For my class we had to take a work of art from history that emphasized
the hands, torso, and head. I chose Caravaggio's St Jerome. This is a work in progress and would like some feedback on how it looks so far
Dude, nice start. I'm likeing the folds in the robe. Don't want to crit too much until it's finished. Please post updates. The inner ear is too bright for me. Distracting? Maybe not fair crit until you're done. Good luck, and good start!
the forearm and wrist seem a little too thick
a little bit more done
tried to thin the arm and wrist a little
Nice to see some Caravaggio love! Some anatomical problems aside, I think you're hurting this a lot by making the shadows with pure black. Pay very close attention to the colors in the original painting, and try to recreate that in yours (or, if you're going for a slightly different look, pick colors that are consistent with your lighting). Just adding black or gray makes skin look dead. Otherwise, seems to be a nice start, I'll be watching for updates.
great start! I actually like the pure black in this case, I believe C did a lot of drama black shadows... a lot of the old masters did, this adds to the piece and you look good in this setting, finish this piece, can't wait for the fixes...
I'm having trouble deciding whether the eyes should be opened more or stay closed.
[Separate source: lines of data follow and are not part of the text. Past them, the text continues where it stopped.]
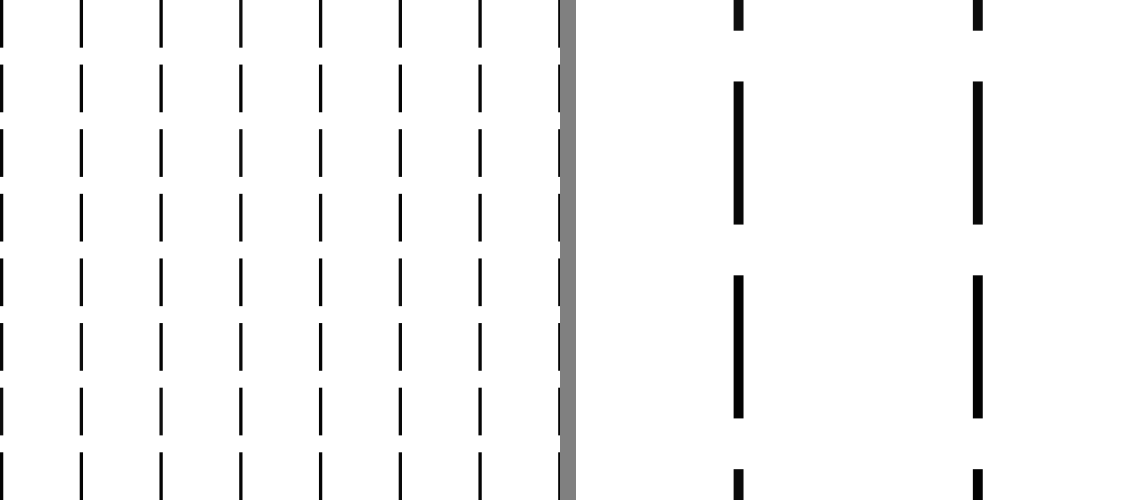
Left, the full canvas; right, a detail of the centre.
Reproduce this pattern procedurally as a Shadertoy shader.

```glsl
// Grid of short upright black dashes on white paper, 8 columns by 8 rows.
// Each pixel finds its nearest dash by rounding, then measures box coverage;
// a hash gives every dash a slightly different depth of black.

#define FIRST_DASH vec2(0.0029, 0.0477)   // centre of the lower left dash
#define PITCH      vec2(0.1424, 0.12924)  // spacing across and up
#define DASH_SIZE  vec2(0.0059, 0.0954)   // width and length
#define PAPER      vec3(1.0)
#define INK        vec3(0.01)
#define INK_FADE   0.05                   // greatest lightening of a dash

// Sine-free hash of a cell index, from 0 to 1
float hash(vec2 cell) {
    vec3 p = fract(vec3(cell.xyx) * 0.1031 + 0.37);
    p += dot(p, p.yzx + 33.33);
    return fract((p.x + p.y) * p.z);
}

// Antialiased coverage of a centred box, with an edge one pixel wide
float boxCoverage(vec2 offset, vec2 size, vec2 pixel) {
    vec2 inside = clamp((0.5 * size - abs(offset)) / pixel + 0.5, 0.0, 1.0);
    return inside.x * inside.y;
}

void mainImage(out vec4 fragColor, in vec2 fragCoord) {
    vec2 uv = fragCoord / iResolution.xy;

    // Nearest dash and the offset from its centre
    vec2 cell = floor((uv - FIRST_DASH) / PITCH + 0.5);
    vec2 offset = uv - FIRST_DASH - cell * PITCH;
    float dash = boxCoverage(offset, DASH_SIZE, 1.0 / iResolution.xy);

    // Uneven ink, mostly deep black with a few paler dashes
    float fade = hash(cell);
    vec3 ink = INK + INK_FADE * fade * fade * fade;

    fragColor = vec4(mix(PAPER, ink, dash), 1.0);
}
```
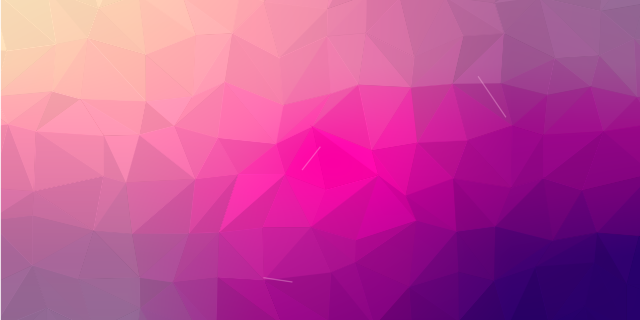
A Shadertoy shader for this background:

```glsl
const vec2 GRID = vec2(14.0, 7.0);
const float JITTER = 0.3;

const vec3 CREAM   = vec3(0.99, 0.90, 0.74);
const vec3 SAND    = vec3(0.99, 0.83, 0.70);
const vec3 PEACH   = vec3(1.00, 0.72, 0.68);
const vec3 ROSE    = vec3(1.00, 0.57, 0.69);
const vec3 CANDY   = vec3(1.00, 0.41, 0.69);
const vec3 HOT     = vec3(0.96, 0.18, 0.66);
const vec3 MAGENTA = vec3(1.00, 0.00, 0.65);
const vec3 CERISE  = vec3(0.83, 0.00, 0.61);
const vec3 PURPLE  = vec3(0.62, 0.03, 0.54);
const vec3 VIOLET  = vec3(0.46, 0.00, 0.48);
const vec3 GRAPE   = vec3(0.27, 0.00, 0.44);
const vec3 INDIGO  = vec3(0.15, 0.00, 0.41);
const vec3 ORCHID  = vec3(0.86, 0.45, 0.65);
const vec3 MAUVE   = vec3(0.65, 0.39, 0.59);
const vec3 DUSK    = vec3(0.57, 0.41, 0.58);
const vec3 PLUM    = vec3(0.62, 0.32, 0.57);

vec2 hash2(vec2 p) {
    vec3 q = fract(p.xyx * vec3(0.1031, 0.1030, 0.0973));
    q += dot(q, q.yzx + 33.33);
    return fract((q.xx + q.yz) * q.zy);
}

float gradientDot(vec2 cell, vec2 offset) {
    return dot(hash2(cell + 40.0) * 2.0 - 1.0, offset);
}

float gradientNoise(vec2 p) {
    vec2 i = floor(p), f = fract(p), u = f * f * (3.0 - 2.0 * f);
    vec2 e = vec2(1.0, 0.0);
    float low = mix(gradientDot(i, f), gradientDot(i + e, f - e), u.x);
    float high = mix(gradientDot(i + e.yx, f - e.yx), gradientDot(i + 1.0, f - 1.0), u.x);
    return mix(low, high, u.y);
}

// Six evenly spaced colour stops
vec3 ramp(float t, vec3 a, vec3 b, vec3 c, vec3 d, vec3 e, vec3 f) {
    t *= 5.0;
    vec3 colour = mix(a, b, clamp(t, 0.0, 1.0));
    colour = mix(colour, c, clamp(t - 1.0, 0.0, 1.0));
    colour = mix(colour, d, clamp(t - 2.0, 0.0, 1.0));
    colour = mix(colour, e, clamp(t - 3.0, 0.0, 1.0));
    return mix(colour, f, clamp(t - 4.0, 0.0, 1.0));
}

// Vertical ramps blended from left to right, with a hot centre
vec3 colourField(vec2 uv) {
    float fall = 1.0 - uv.y;
    vec3 left = ramp(fall, CREAM, SAND, ROSE, ORCHID, MAUVE, DUSK);
    vec3 warm = ramp(fall, SAND, PEACH, ROSE, ORCHID, MAUVE, DUSK);
    vec3 pink = ramp(fall, mix(PEACH, ROSE, 0.5), ROSE, CANDY, HOT, mix(CERISE, PLUM, 0.4), PURPLE);
    vec3 vivid = ramp(fall, ORCHID, ORCHID, HOT, CERISE, PURPLE, VIOLET);
    vec3 deep = ramp(fall, MAUVE, PLUM, PURPLE, mix(PURPLE, VIOLET, 0.5), GRAPE, INDIGO);
    vec3 right = ramp(fall, DUSK, mix(DUSK, PLUM, 0.5), PURPLE, VIOLET, INDIGO, INDIGO);
    vec3 colour = ramp(uv.x, left, warm, pink, vivid, deep, right);
    vec2 q = (uv - vec2(0.52, 0.49)) / vec2(0.095, 0.12);
    return mix(colour, MAGENTA, exp(-dot(q, q)));
}

vec2 meshVertex(vec2 id) {
    return id + (hash2(id + 7.0) * 2.0 - 1.0) * JITTER;
}

// Signed distance to a line, positive on its left
float leftOf(vec2 p, vec2 a, vec2 b) {
    vec2 e = normalize(b - a), d = p - a;
    return e.x * d.y - e.y * d.x;
}

// Adds a triangle's centre, weighted by its smooth coverage
void addFacet(inout vec3 sum, vec2 p, vec2 a, vec2 b, vec2 c, float blur) {
    float inside = min(leftOf(p, a, b), min(leftOf(p, b, c), leftOf(p, c, a)));
    float weight = smoothstep(-blur, blur, inside);
    sum += weight * vec3((a + b + c) / 3.0, 1.0);
}

vec2 facetCentre(vec2 p, float blur) {
    vec3 sum = vec3(p, 1.0) * 0.0001;
    for (int y = -1; y <= 1; y++) {
        for (int x = -1; x <= 1; x++) {
            vec2 id = floor(p) + vec2(x, y);
            vec2 a = meshVertex(id), b = meshVertex(id + vec2(1, 0));
            vec2 c = meshVertex(id + 1.0), d = meshVertex(id + vec2(0, 1));
            bool rising = hash2(id + 91.0).x > 0.5;
            addFacet(sum, p, a, b, rising ? c : d, blur);
            addFacet(sum, p, rising ? a : b, c, d, blur);
        }
    }
    return sum.xy / sum.z;
}

// Fine pale seam between two points
float seam(vec2 p, vec2 a, vec2 b, float width) {
    vec2 e = b - a, d = p - a;
    float gap = length(d - e * clamp(dot(d, e) / dot(e, e), 0.0, 1.0));
    return 1.0 - smoothstep(0.0, width, gap);
}

void mainImage(out vec4 fragColor, in vec2 fragCoord) {
    vec2 uv = fragCoord / iResolution.xy;
    float pixel = 1.0 / iResolution.y;
    // Flat facets softened by the underlying gradient
    vec2 centre = facetCentre(uv * GRID, GRID.y * pixel * 0.8);
    vec3 colour = mix(colourField(uv), colourField(centre / GRID), 0.6);
    colour *= 1.0 + 0.12 * gradientNoise(centre * 2.3);
    // Seams and left border
    vec2 p = uv * vec2(2.0, 1.0);
    float width = max(0.004, pixel);
    float glint = seam(p, vec2(0.945, 0.47), vec2(1.0, 0.54), width);
    glint += seam(p, vec2(1.495, 0.76), vec2(1.58, 0.635), width);
    glint += seam(p, vec2(0.825, 0.132), vec2(0.912, 0.119), width);
    colour = mix(colour, vec3(1.0, 0.75, 0.9), 0.35 * glint);
    colour = mix(vec3(1.0), colour, smoothstep(0.0, 0.005, p.x));
    fragColor = vec4(clamp(colour, 0.0, 1.0), 1.0);
}
```
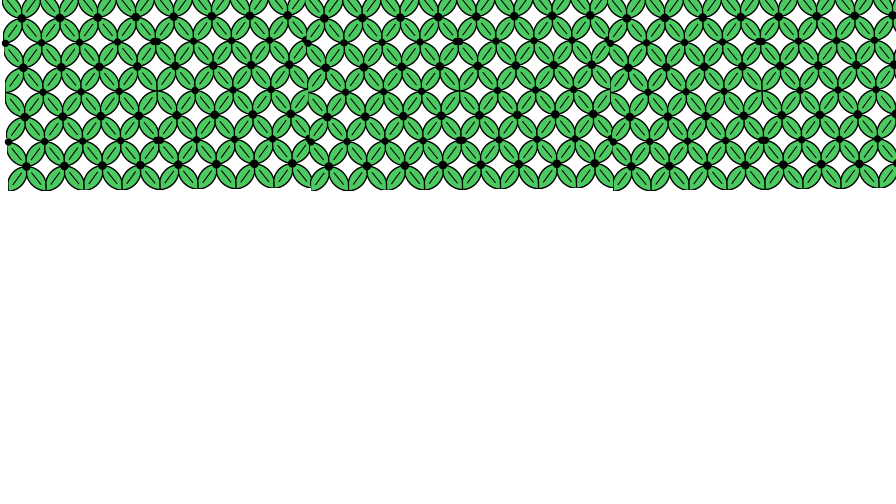
Reproduce this pattern procedurally as a WebGL 1 fragment shader.

```glsl
precision highp float;
uniform vec2 u_resolution;

#define ORIGIN vec2(0.0162, 0.6204)
#define CELL vec2(0.0377, 0.04896)
#define TILE_PERIOD 0.6002
#define TILE_COLUMNS 16.0
#define SKEW vec2(0.031, -0.0115)
#define LEAF_HALF_WIDTH 0.0145
#define STROKE 0.0014
#define VEIN_REACH 0.23
#define DOT_RADIUS vec2(0.0072, 0.0085)
#define SEAM_SHIFT 0.0036
#define LEAF_GREEN vec3(0.30, 0.79, 0.38)
#define INK vec3(0.0, 0.01, 0.005)

// Antialiased coverage of a signed distance
float coverage(float d) {
  float blur = 0.6 / u_resolution.y;
  return 1.0 - smoothstep(-blur, blur, d);
}

// Lens along the x axis, with pointed ends
float lensDistance(vec2 p, float halfLength, float halfWidth) {
  float radius = (halfLength * halfLength + halfWidth * halfWidth) / (2.0 * halfWidth);
  return length(vec2(p.x, abs(p.y) + radius - halfWidth)) - radius;
}

// One leaf on the diagonal of each cell, alternating in direction
vec3 paintLeaf(vec3 color, vec2 p) {
  vec2 cell = floor(p / CELL);
  if (cell.x < 0.0 || cell.x >= TILE_COLUMNS || cell.y < 0.0) return color;

  vec2 local = p - (cell + 0.5) * CELL;
  float parity = mod(cell.x + cell.y, 2.0);
  vec2 axis = normalize(vec2(CELL.x, parity < 0.5 ? CELL.y : -CELL.y));
  vec2 leaf = vec2(dot(local, axis), axis.x * local.y - axis.y * local.x);
  float span = length(CELL);

  vec2 border = abs(local) - 0.5 * CELL;
  float d = lensDistance(leaf, 0.5 * span, LEAF_HALF_WIDTH);
  d = max(d, max(border.x, border.y));
  float veinX = max(abs(leaf.x) - VEIN_REACH * span, 0.0);
  float vein = length(vec2(veinX, leaf.y)) - 0.75 * STROKE;

  color = mix(color, LEAF_GREEN, coverage(d));
  return mix(color, INK, coverage(min(abs(d) - STROKE, vein)));
}

// Round joints where leaves meet, split in two at the half-tile seams
vec3 paintDot(vec3 color, vec2 p) {
  vec2 node = floor(p / CELL + 0.5);
  bool outside = node.x < 0.0 || node.x > TILE_COLUMNS || node.y < 1.0;
  if (outside || mod(node.x + node.y, 2.0) > 0.5) return color;

  vec2 local = p - node * CELL;
  float oddRow = mod(node.y, 2.0);
  if (mod(node.x, 0.5 * TILE_COLUMNS) < 0.5) {
    if (mod(node.y, 4.0) < 0.5) return color;
    float side = node.x < 0.5 ? 1.0 : sign(local.x);
    if (node.x > TILE_COLUMNS - 0.5) side = -1.0;
    local.x -= side * SEAM_SHIFT;
  }
  float radius = mix(DOT_RADIUS.x, DOT_RADIUS.y, oddRow);
  return mix(color, INK, coverage(length(local) - radius));
}

void main() {
  vec2 p = gl_FragCoord.xy / u_resolution.y - ORIGIN;
  float tile = floor((p.x + SKEW.x * p.y) / TILE_PERIOD);
  vec3 color = vec3(1.0);

  // Neighbouring tiles overlap slightly at their slanted seams
  for (int k = -1; k <= 1; k++) {
    vec2 q = p - vec2((tile + float(k)) * TILE_PERIOD, 0.0);
    if (tile + float(k) < 0.0) continue;
    q += SKEW * q.yx;
    color = paintLeaf(color, q);
    color = paintDot(color, q);
  }
  gl_FragColor = vec4(color, 1.0);
}
```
I want to echo what Sidharth said about using black and grey. While it is true that Caravaggio had some very dramatic lighting, and very deep darks, this effect is created by the layering of a lot of dark colours, slowly. It looks to me as if you are using the burn and dodge tools (or their analogs in your painting program) to create highlight and shadow instead of layering colour. Browns and reds primarily are layered together to get the shadows in Caravaggio's work. (see this work for example: http://www.csvfblog.org/wp-content/u...avaggio_01.jpg Note how the apostle in back's hair isn't a perfect black, but instead has slight reddish highlights and deep brown shadows.) Trying to blend the black in is creating muddy colours instead of rich ones. (I'd try working light to dark, building very slowly.) Your back wall seems to have more of the layered browns and reds going on, but the human's shadows blend murkily.
You do seem to have a good grasp of Caravaggio's sense for how the dark builds the shapes, but the edges where stuff merges is where things get muddy.